That's not to say that Clash Royale doesn't have tactics. Only that the game's matching system means that for the vast majority of players outside the top 500, the win-loss ratio quickly becomes like tossing a coin: heads you win, tails you lose.
For the vast majority of players, the win-loss ratio quickly becomes like tossing a coin.
Significantly, the game doesn't display your win-loss rate either.
You can go into the stats and find out how many games you've won, and your trophy total provides an abstract ranking so you can compare yourself to other players.
But there's no overt measure of your success in terms of the number of battles you've actually played.
Everyone's a winner
More fundamentally, there is an argument that everyone playing Clash Royale (apart from the worst player in the world), will have a good experience, because the second worst player in the world will beat the worst player more often than they will lose to them.
Personally, I'd take this argument one step further and claim that for most players, it's not too difficult to win in Clash Royale by randomly selecting units (i.e. as they become available) and dropping them onto the board.
In this respect then, Clash Royale is reminiscent of Candy Crush Saga. Almost anyone can play it and rack up some victories, open some chests and win some items.
In that respect, it's a game that appeals to losers (and that's everyone apart from the best 500 players in the world) because it makes them winners - at least for half of the time.
Okay, so it's not based around colourful candies, but even compared to Clash of Clans', I think Clash Royale has a broader appeal.
After all, it's a card game, and everyone's played card games.
Bait and switch
Supercell has cracked the wide appeal part of the formula for success, then, but Clash Royale's real genius is in the way it hides deep and 'aggressive' monetisation.
(BTW: I use the term 'aggressive' not in a pejorative way. 'Aggressive' doesn't mean good or bad. It's just describing how the game's monetisation operates. After all, this is a game in which you can spend over $25,000.)
Clash Royale's real genius is in the way it hides deep and aggressive monetisation.
The most obvious example of this is what happens when you've won a battle.
'Yeh, I've won a battle, so where's my reward?' goes your brain.
Your reward is a chest of items to be unlocked.

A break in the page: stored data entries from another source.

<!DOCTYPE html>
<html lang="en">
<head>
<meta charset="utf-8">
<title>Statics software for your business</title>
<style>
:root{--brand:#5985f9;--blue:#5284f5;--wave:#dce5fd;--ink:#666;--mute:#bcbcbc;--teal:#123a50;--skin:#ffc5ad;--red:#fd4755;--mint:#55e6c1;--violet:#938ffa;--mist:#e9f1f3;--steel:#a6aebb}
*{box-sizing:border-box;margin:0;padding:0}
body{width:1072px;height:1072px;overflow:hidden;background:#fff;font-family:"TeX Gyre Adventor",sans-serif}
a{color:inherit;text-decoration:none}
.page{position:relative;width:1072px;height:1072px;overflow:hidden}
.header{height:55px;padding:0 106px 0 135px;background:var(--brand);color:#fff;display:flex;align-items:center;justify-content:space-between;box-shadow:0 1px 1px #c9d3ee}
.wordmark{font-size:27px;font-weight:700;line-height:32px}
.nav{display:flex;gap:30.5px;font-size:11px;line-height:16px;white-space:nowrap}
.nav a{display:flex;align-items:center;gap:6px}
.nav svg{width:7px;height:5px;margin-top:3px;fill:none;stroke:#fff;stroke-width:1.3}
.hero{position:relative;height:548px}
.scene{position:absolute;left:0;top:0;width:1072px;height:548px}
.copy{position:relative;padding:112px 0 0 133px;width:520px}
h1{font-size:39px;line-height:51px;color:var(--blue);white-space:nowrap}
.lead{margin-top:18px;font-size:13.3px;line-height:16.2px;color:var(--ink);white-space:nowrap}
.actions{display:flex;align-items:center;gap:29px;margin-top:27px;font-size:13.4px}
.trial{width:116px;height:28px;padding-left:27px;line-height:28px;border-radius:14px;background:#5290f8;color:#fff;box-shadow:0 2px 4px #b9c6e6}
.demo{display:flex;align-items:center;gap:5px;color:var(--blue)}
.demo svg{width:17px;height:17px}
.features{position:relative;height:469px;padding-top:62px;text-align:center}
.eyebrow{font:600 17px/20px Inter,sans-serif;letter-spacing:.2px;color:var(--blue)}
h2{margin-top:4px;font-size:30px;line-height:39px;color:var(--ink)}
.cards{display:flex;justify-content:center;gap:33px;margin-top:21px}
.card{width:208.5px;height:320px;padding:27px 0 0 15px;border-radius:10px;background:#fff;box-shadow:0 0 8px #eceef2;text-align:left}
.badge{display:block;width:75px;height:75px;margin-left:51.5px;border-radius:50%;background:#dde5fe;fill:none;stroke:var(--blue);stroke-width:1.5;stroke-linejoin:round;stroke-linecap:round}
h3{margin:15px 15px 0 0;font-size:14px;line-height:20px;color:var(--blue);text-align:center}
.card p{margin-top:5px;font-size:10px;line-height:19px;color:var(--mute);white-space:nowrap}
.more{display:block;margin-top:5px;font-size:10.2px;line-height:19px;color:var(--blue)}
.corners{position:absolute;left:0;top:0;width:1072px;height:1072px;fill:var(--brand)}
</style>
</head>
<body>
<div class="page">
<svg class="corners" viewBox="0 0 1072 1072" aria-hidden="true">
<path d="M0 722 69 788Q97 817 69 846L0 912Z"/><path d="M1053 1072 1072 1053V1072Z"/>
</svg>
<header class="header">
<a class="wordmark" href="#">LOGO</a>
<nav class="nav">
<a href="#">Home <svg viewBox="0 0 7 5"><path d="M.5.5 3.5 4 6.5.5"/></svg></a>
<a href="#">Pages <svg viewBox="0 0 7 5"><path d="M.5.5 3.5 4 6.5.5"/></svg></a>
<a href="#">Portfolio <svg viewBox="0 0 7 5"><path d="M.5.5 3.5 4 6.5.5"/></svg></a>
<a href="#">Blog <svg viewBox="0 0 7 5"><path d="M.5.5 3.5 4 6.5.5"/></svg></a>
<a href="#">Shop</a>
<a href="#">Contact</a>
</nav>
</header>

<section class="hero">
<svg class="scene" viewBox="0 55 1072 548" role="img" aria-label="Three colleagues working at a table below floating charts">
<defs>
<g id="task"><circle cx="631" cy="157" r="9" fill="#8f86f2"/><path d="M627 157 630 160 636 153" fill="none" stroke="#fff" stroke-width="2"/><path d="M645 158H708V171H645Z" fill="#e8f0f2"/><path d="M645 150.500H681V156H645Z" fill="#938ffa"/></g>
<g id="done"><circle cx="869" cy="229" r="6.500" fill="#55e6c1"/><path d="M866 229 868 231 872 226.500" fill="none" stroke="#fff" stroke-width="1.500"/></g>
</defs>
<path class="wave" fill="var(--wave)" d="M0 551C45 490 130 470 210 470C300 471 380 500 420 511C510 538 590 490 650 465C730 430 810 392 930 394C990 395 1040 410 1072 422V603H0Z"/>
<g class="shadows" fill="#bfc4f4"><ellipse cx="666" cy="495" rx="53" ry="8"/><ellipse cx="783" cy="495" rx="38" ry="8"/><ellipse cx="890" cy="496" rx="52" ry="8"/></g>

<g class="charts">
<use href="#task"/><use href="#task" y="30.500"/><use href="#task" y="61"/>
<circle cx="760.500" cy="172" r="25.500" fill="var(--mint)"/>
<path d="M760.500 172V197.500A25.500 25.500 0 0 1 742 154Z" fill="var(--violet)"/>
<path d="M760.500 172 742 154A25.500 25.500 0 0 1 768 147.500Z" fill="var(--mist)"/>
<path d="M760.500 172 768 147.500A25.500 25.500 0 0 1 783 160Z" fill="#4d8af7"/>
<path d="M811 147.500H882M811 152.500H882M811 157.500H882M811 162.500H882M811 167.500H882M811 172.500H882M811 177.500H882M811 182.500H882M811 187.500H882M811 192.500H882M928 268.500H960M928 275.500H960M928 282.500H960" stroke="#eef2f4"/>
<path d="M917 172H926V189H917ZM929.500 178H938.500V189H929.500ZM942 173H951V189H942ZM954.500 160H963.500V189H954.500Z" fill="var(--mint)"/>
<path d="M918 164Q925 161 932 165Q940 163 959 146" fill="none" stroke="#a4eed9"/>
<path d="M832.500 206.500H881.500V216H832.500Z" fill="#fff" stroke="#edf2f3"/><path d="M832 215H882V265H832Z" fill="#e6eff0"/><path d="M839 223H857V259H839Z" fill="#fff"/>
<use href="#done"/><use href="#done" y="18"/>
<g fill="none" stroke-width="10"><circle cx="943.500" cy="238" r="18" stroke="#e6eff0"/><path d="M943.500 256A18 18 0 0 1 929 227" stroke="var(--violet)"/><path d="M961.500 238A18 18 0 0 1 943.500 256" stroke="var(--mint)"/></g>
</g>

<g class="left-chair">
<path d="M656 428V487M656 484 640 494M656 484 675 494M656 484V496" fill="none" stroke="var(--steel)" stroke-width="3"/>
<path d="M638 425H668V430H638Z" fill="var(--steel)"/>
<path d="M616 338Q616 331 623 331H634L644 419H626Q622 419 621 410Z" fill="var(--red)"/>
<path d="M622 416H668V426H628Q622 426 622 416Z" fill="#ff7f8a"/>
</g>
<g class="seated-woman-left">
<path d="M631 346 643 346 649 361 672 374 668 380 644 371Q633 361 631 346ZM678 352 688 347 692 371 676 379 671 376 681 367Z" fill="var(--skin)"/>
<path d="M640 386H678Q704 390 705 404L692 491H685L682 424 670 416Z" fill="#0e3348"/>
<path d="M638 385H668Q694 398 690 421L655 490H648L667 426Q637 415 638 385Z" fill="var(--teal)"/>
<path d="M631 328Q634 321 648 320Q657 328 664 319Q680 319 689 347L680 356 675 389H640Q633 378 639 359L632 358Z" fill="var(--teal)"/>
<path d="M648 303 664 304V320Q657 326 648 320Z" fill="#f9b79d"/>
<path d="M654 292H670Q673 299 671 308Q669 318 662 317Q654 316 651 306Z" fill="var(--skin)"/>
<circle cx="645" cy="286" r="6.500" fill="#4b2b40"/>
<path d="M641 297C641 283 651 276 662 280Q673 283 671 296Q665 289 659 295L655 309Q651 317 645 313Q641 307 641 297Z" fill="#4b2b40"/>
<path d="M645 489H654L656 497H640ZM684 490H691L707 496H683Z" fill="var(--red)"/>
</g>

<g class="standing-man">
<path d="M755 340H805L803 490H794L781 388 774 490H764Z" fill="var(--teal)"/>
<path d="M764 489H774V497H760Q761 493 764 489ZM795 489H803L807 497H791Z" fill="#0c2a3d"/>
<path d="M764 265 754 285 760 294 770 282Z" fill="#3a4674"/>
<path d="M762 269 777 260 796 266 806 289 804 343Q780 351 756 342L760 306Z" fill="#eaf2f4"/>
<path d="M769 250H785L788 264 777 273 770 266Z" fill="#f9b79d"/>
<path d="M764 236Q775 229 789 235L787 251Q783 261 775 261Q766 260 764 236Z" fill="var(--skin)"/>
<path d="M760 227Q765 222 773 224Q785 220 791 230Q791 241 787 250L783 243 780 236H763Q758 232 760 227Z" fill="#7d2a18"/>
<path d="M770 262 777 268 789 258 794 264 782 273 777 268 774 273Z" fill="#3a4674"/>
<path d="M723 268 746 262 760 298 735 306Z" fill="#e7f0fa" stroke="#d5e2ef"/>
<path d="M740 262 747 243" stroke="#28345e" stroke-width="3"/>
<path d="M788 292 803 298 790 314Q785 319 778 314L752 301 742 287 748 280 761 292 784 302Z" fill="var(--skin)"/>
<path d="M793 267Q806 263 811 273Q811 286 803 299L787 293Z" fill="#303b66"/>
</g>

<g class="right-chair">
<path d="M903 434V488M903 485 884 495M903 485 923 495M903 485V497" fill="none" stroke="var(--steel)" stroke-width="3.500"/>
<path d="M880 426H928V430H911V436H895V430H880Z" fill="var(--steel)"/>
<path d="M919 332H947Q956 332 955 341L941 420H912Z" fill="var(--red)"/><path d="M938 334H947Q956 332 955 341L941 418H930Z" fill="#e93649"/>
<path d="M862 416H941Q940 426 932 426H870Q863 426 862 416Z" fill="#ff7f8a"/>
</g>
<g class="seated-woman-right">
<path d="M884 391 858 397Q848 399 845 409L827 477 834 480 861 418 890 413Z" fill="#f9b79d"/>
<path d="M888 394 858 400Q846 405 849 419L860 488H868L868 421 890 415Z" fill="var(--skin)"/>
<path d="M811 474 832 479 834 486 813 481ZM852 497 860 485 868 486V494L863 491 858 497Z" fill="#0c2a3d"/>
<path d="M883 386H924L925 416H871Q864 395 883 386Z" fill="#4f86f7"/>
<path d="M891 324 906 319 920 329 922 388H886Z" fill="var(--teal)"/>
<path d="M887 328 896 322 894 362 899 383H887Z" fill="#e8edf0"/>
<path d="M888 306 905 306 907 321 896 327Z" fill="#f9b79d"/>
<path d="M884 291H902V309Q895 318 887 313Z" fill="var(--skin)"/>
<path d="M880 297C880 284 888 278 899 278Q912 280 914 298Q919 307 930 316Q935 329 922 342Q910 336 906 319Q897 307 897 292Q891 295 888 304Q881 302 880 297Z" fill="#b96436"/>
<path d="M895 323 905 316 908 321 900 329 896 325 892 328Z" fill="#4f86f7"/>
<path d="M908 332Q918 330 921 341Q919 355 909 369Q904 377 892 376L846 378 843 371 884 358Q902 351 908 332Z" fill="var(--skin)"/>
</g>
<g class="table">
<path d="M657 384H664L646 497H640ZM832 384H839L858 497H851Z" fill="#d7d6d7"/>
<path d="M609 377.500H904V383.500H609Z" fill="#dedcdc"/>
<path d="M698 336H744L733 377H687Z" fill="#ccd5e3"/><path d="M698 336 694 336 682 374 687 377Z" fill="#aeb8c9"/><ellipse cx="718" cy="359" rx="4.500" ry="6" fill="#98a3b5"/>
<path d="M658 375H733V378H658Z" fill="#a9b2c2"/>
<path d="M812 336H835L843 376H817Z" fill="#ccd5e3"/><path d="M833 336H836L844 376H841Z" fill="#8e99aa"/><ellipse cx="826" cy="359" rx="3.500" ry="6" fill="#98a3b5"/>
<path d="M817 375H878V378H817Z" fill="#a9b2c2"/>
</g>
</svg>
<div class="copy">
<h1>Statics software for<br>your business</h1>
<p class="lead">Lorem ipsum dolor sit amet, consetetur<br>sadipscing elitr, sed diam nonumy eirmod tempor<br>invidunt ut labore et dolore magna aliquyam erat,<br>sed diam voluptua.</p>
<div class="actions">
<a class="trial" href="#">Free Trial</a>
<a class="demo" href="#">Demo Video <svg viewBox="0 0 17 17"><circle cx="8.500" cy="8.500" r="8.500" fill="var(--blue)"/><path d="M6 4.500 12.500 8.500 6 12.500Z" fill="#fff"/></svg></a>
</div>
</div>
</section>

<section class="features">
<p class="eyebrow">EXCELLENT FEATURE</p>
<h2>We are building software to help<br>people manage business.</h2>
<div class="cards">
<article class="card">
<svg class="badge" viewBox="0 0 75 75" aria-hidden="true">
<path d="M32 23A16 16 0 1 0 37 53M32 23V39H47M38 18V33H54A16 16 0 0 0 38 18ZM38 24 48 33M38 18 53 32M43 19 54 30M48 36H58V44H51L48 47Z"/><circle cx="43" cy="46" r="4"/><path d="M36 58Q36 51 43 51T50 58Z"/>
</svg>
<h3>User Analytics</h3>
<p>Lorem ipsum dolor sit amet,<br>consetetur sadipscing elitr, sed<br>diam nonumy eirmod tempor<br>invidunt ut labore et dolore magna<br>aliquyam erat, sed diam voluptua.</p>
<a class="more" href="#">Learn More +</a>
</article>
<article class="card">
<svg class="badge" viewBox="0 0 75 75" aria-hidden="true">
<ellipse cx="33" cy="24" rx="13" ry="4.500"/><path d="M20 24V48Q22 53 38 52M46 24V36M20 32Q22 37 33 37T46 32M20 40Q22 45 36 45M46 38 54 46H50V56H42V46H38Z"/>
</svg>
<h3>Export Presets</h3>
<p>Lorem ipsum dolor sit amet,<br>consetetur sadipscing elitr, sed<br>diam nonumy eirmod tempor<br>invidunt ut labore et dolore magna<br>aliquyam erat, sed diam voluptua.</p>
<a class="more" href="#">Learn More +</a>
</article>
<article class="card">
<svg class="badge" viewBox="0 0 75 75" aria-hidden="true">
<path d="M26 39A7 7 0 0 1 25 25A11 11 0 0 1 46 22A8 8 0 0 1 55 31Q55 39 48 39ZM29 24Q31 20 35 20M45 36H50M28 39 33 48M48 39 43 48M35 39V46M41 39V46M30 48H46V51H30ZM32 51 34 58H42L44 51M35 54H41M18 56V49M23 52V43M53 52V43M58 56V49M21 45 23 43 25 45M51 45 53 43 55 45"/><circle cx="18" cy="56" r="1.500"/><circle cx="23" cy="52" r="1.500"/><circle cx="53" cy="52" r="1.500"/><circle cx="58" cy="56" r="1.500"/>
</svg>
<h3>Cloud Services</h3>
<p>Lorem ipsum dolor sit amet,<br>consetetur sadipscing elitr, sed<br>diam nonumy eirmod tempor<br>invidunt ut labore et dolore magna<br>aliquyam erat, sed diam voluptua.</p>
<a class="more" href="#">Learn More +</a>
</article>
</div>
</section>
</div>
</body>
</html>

But what's this? The chest is locked and you have to wait a minimum of three hours for it to unlock. Or you could spend some gems (hard currency you can buy) to get your reward immediately. Hmmm...
As with most F2P games, Clash Royale gives players some gems when they first start playing to encourage them to open chests immediately.
It doesn't push players into doing this, nor is it generous in terms of how many gems it gives you.
From that point of view, the decision is very much left down to the player. Only that, from a psychological situation, you'll likely want your reward more than you care for your gems.
And, for me, this is the real genius of Clash Royale.
One of its core monetisation loops (the other is the gacha mechanics of buying chest and getting high level cards, but that's another article), is embedded within the core reward loop, but in such a counter-intuitive way that delayed anticipation of the reward actually enhances, not detracts, from monetisation.
No other mobile game developer would be able to pull off such a move, because if they attempted it, they would be meet by a wave of complaints.
But given that everyone - apart from the worst player in the world at Clash Royale - is having a good time, most of the time, we seem to have missed this trick.